1894 Nickel Value is Conditional

State of preservation is becoming an important issue determining the accurate description and value of these nickels. With the different premiums shown on the chart, grading condition identifies its position. Comparing to images representing stages of wear and grades is a reliable approach in how to narrow both condition and grade ranges. Because of potential worth involved, it is recommended to hold each coin by the edges at all times. Careful not to damage the coin is also important to maintaining its quality.

Match the coin to an image of similar appearance. Continue with inspecting and judging the features highlighted in the descriptions of the standard grades. Liberty's portrait, details within, and overall impression of each coin is evaluated.

Mint State Grade

Obverse of a Mint State Grade Liberty Nickel

Mint State: Mint State grade is reserved for coins free of any wear to the surface. The "no wear" element is key to defining and determining this high-quality condition. A very finely detailed portrait of Liberty is the bold feature of the nickel. High areas are first inspected to judge confirming wear is absent.

Starting with Liberty's cheek and neck, a surface covered with a texture reflecting a luster indicates undisturbed metal. Nickel when worn losses the delicate minting texture, becomes a smooth surface, and turning a muted gray color. Toning to a light tan often covers these open cheek and neck areas, it is the lack of smoothness to the metal helping to decide. When compared to lower relief portions along the neck line a similarity of surfaces helps in judgement of wear.

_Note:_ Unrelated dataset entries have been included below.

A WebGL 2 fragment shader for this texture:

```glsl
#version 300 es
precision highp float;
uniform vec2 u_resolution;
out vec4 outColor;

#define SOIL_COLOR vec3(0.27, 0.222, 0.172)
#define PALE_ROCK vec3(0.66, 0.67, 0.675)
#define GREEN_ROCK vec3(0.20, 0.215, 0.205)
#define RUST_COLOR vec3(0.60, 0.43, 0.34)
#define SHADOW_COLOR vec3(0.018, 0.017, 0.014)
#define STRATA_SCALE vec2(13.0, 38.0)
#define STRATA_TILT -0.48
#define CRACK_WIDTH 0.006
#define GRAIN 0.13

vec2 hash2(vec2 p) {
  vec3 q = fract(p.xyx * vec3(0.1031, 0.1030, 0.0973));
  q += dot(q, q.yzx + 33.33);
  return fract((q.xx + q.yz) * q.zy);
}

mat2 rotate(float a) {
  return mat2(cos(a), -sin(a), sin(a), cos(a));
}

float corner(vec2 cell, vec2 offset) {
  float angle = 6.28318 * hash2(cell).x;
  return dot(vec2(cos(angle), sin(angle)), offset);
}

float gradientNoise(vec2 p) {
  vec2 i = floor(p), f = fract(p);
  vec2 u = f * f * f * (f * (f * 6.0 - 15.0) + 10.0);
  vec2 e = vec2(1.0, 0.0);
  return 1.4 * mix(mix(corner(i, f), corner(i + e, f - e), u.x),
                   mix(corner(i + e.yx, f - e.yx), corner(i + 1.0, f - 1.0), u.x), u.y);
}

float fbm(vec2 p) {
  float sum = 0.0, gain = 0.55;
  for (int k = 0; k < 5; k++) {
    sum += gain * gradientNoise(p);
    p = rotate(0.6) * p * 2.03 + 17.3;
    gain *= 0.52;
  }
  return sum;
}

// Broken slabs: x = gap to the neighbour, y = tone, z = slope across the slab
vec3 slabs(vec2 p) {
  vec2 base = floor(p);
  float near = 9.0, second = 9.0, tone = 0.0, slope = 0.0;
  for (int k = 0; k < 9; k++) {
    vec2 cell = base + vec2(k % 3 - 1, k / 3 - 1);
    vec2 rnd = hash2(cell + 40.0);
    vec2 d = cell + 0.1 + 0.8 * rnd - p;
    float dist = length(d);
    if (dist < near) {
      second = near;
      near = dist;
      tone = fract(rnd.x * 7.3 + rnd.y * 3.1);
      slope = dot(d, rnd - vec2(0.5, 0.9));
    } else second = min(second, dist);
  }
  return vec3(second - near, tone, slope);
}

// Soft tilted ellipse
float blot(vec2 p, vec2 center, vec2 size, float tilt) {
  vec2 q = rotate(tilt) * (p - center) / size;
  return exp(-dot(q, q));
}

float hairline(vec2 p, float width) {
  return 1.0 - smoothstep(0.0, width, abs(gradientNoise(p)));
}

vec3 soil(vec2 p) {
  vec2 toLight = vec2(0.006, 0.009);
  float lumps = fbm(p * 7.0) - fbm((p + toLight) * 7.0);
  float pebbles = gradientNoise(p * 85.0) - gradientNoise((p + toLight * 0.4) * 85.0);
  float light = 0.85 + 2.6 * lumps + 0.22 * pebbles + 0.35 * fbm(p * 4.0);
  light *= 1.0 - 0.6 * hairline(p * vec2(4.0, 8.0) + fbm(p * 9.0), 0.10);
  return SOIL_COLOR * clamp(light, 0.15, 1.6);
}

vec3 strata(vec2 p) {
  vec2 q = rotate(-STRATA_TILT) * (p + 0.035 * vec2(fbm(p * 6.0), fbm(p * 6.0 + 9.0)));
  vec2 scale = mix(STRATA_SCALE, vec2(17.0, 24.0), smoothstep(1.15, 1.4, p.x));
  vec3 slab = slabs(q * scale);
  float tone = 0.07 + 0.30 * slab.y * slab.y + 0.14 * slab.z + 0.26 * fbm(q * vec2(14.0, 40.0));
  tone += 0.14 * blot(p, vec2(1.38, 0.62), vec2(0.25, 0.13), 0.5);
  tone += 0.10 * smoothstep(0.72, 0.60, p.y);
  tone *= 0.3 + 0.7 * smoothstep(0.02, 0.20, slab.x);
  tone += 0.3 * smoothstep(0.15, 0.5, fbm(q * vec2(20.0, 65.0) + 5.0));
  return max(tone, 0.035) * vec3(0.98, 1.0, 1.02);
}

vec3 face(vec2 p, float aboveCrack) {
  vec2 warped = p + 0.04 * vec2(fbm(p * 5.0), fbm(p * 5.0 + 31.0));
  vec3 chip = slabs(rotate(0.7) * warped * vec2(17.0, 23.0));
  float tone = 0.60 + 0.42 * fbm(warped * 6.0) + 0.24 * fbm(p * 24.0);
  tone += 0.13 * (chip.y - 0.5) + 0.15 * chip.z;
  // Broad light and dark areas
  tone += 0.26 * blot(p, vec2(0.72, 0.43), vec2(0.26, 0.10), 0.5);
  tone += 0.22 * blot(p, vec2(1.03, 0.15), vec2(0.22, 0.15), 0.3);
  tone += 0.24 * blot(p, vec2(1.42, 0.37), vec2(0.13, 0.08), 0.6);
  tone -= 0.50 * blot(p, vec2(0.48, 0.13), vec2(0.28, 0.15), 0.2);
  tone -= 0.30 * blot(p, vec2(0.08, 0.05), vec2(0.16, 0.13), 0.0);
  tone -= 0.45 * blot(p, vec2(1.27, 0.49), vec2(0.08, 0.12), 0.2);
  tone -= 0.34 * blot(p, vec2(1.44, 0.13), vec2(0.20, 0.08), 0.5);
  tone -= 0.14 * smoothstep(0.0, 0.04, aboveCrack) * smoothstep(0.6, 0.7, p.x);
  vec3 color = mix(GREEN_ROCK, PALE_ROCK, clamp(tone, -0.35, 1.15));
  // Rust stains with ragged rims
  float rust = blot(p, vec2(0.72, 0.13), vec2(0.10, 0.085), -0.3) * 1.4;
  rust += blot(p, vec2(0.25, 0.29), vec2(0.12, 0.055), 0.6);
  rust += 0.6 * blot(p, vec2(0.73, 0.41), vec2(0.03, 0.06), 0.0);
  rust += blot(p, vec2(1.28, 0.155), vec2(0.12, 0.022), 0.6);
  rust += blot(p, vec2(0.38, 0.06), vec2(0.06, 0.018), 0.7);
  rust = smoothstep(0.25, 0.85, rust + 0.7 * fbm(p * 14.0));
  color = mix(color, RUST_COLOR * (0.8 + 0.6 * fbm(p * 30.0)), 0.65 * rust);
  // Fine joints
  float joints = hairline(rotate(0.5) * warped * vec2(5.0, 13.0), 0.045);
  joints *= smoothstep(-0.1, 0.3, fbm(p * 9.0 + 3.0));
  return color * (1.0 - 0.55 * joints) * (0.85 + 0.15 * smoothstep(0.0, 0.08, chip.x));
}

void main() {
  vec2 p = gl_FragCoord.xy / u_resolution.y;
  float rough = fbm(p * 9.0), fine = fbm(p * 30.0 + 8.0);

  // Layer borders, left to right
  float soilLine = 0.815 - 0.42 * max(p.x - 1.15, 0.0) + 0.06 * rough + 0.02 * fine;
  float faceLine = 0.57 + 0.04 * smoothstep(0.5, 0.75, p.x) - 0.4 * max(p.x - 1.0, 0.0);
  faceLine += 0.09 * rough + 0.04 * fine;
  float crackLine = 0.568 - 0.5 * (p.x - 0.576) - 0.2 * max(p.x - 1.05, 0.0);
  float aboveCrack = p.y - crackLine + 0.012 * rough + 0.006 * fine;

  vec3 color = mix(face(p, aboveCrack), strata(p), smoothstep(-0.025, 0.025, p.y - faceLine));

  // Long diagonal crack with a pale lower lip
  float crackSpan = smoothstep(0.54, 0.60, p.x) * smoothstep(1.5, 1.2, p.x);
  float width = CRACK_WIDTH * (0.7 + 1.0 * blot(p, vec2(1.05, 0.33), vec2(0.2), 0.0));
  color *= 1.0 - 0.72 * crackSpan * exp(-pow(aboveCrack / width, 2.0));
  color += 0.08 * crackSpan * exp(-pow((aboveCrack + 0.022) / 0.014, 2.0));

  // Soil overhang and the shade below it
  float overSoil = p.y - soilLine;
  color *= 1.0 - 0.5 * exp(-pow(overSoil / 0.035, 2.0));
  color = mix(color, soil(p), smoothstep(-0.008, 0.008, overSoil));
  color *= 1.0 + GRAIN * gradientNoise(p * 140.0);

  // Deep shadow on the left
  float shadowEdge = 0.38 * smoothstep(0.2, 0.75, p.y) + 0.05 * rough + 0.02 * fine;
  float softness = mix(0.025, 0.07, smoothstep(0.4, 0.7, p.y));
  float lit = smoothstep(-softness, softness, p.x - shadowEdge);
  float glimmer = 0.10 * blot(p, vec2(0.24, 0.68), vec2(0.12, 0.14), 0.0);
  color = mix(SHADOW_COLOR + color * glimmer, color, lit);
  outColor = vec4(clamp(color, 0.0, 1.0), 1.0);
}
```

Second areas to inspect are the finely detail strands of hair along her forehead. Highest points are fully rounded, no signs of flattened, worn surfaces. Delicate luster convers each strand both on the forehead and at the top of her head. Tilting the coin under a light confirms luster "beneath" any toning and is visible as brightness following movement of the light.

Extremely Fine Grade

Obverse of an Extremely Fine Grade Liberty Nickel

Extremely Fine: Showing just minor evidence of circulation wear are nickels in Extremely Fine grade. Helping define the condition is wear restricted to high points only. A nicely detailed coin is the first impression of a well-preserved nickel. Detecting the level and severity of wear begins with a close judgment of fine hair strands.

Just above Liberty's eye and within the hair, a small worn area has developed. This area of flatness connects the hair line at her forehead in a narrow zone to the headband. Important is no widespread merging of hair is seen. Any flatness is disconnected and minor.

A smooth surface now covers the open areas of her face and neck. Overall, a soft gray undertone is now the color to the nickel. With ample fine detail above the headband, showing grains of wheat and cotton leaves, a nice crisp look is displayed.

Fine Grade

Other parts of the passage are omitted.